In addition to the new four-year degree are two living and learning communities, the Emerging Leaders Program and the Osgood Pond Homestead Program, as well as a new track within the biology program focusing on human health.
The B.S. in psychology will combine current social and sustainability issues, giving students a first-hand opportunity to study the use and impact of the environment, wilderness, and recreational therapies and interventions. The program will feature scholarship and study abroad opportunities, as well as doctoral-level faculty and certified therapists and counselors.
“I am excited that Paul Smith’s is adding a new program in psychology,” said Nicholas Hunt-Bull, provost of Paul Smith’s College. “For a student who wants to learn about how humans think, it is a perfect educational option.”
Housed in the Environment and Society Department, students in the psychology program will be able to develop connections between psychology and other fields of study, including the natural sciences, recreation, and natural resource management.
The living and learning communities are both year-long programs in which students are grouped together in residence halls and take on specially tailored learning opportunities.
The Emerging Leaders Program, available to first-year students at the college, provides a $2,000 scholarship, leadership-oriented workshops, induction into the National Society of Leadership and Success, a retreat and more.
The Osgood Pond Homestead Program will focus on sustainability and community development, with hands-on experience at Osgood Farm, a human, draft horse and solar powered site on the college’s north campus near the Paul Smith’s College VIC.
Both programs are at capacity for the upcoming academic year.
The human health track within the biology program reflects a growing demand for trained environmental health professionals. A nationwide shortage of staff and the ever-changing relationship between humans and the environment has made for diverse field rich in employment opportunities at local, state and national levels.
The focus ties well into research already conducted by faculty and students, such as the collaborative tick monitoring effort between Dr. Lee Ann Sporn, Paul Smith’s students, the Adirondack Watershed Institute and the New York State Department of Health, which has documented a rise of cases of Lyme disease in the North Country, as well as the first instance of ticks carrying the agent that causes human babesiosis in the region.
“Human health is inextricably linked to health of the environment,” added Dr. Jorie Favreau, professor of natural sciences at Paul Smith’s. “With human caused change to the environment, such as pollutants and rapid increases in infectious diseases like Zika virus, it is more important than ever to understand the ecological connection between human health and the environment.”
About Paul Smith’s College
At Paul Smith’s College, it’s about the experience.
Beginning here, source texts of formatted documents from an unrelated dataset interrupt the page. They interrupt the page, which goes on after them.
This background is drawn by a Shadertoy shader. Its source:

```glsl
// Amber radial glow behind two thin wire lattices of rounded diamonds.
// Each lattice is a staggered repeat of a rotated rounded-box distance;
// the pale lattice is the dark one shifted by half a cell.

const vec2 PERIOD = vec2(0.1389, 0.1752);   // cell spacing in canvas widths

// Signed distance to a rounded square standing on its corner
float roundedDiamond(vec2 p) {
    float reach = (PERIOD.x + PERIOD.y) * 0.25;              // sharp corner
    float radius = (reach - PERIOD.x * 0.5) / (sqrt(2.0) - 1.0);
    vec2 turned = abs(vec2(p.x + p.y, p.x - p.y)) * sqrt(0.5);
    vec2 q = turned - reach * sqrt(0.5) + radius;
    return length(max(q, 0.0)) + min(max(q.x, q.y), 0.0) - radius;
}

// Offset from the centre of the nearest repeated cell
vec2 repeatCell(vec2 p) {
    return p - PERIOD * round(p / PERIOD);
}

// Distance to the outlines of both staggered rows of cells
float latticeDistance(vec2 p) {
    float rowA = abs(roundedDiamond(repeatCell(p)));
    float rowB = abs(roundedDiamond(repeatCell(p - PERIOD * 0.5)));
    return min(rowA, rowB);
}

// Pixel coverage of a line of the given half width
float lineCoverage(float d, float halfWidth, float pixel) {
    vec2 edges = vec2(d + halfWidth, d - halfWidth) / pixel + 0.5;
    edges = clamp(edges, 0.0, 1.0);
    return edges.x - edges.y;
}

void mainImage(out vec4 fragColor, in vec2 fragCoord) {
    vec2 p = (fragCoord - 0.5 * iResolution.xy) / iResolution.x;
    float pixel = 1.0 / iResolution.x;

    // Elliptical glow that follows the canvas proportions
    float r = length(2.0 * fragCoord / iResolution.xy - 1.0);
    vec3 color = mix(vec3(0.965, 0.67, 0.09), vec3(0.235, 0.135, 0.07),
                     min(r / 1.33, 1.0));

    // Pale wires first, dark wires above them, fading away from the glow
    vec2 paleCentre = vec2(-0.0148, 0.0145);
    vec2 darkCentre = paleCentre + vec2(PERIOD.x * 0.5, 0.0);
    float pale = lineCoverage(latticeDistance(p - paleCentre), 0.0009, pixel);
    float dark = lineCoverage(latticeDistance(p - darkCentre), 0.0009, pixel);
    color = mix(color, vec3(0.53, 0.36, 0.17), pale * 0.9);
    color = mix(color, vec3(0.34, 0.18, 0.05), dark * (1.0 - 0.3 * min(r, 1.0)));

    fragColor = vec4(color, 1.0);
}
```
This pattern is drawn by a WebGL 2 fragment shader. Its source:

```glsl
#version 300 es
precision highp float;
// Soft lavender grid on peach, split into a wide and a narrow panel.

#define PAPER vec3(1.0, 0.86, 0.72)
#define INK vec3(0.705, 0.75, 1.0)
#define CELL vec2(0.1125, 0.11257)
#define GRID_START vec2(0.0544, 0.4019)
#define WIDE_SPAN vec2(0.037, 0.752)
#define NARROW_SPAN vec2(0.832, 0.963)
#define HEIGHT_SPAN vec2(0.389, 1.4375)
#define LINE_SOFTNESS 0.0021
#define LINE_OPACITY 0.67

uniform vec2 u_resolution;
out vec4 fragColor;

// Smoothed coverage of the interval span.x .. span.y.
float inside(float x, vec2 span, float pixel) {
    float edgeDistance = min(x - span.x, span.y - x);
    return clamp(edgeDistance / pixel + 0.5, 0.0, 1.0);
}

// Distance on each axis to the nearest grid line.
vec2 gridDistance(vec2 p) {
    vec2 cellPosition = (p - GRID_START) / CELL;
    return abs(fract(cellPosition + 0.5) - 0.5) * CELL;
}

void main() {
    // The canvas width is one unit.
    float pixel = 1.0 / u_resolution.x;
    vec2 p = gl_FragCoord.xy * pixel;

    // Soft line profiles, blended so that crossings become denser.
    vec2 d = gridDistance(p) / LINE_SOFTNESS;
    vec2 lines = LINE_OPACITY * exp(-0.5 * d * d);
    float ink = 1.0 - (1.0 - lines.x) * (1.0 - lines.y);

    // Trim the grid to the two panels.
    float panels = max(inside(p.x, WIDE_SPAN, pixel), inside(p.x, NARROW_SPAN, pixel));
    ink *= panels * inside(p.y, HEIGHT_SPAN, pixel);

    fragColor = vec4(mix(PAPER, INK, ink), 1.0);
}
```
We are the only four-year institution of higher education in the Adirondacks. Our programs – in fields including hospitality, culinary arts, forestry, natural resources, entrepreneurship and the sciences – draw on industries and resources available in our own backyard while preparing students for successful careers anywhere. For more information, visit paulsmiths.edu.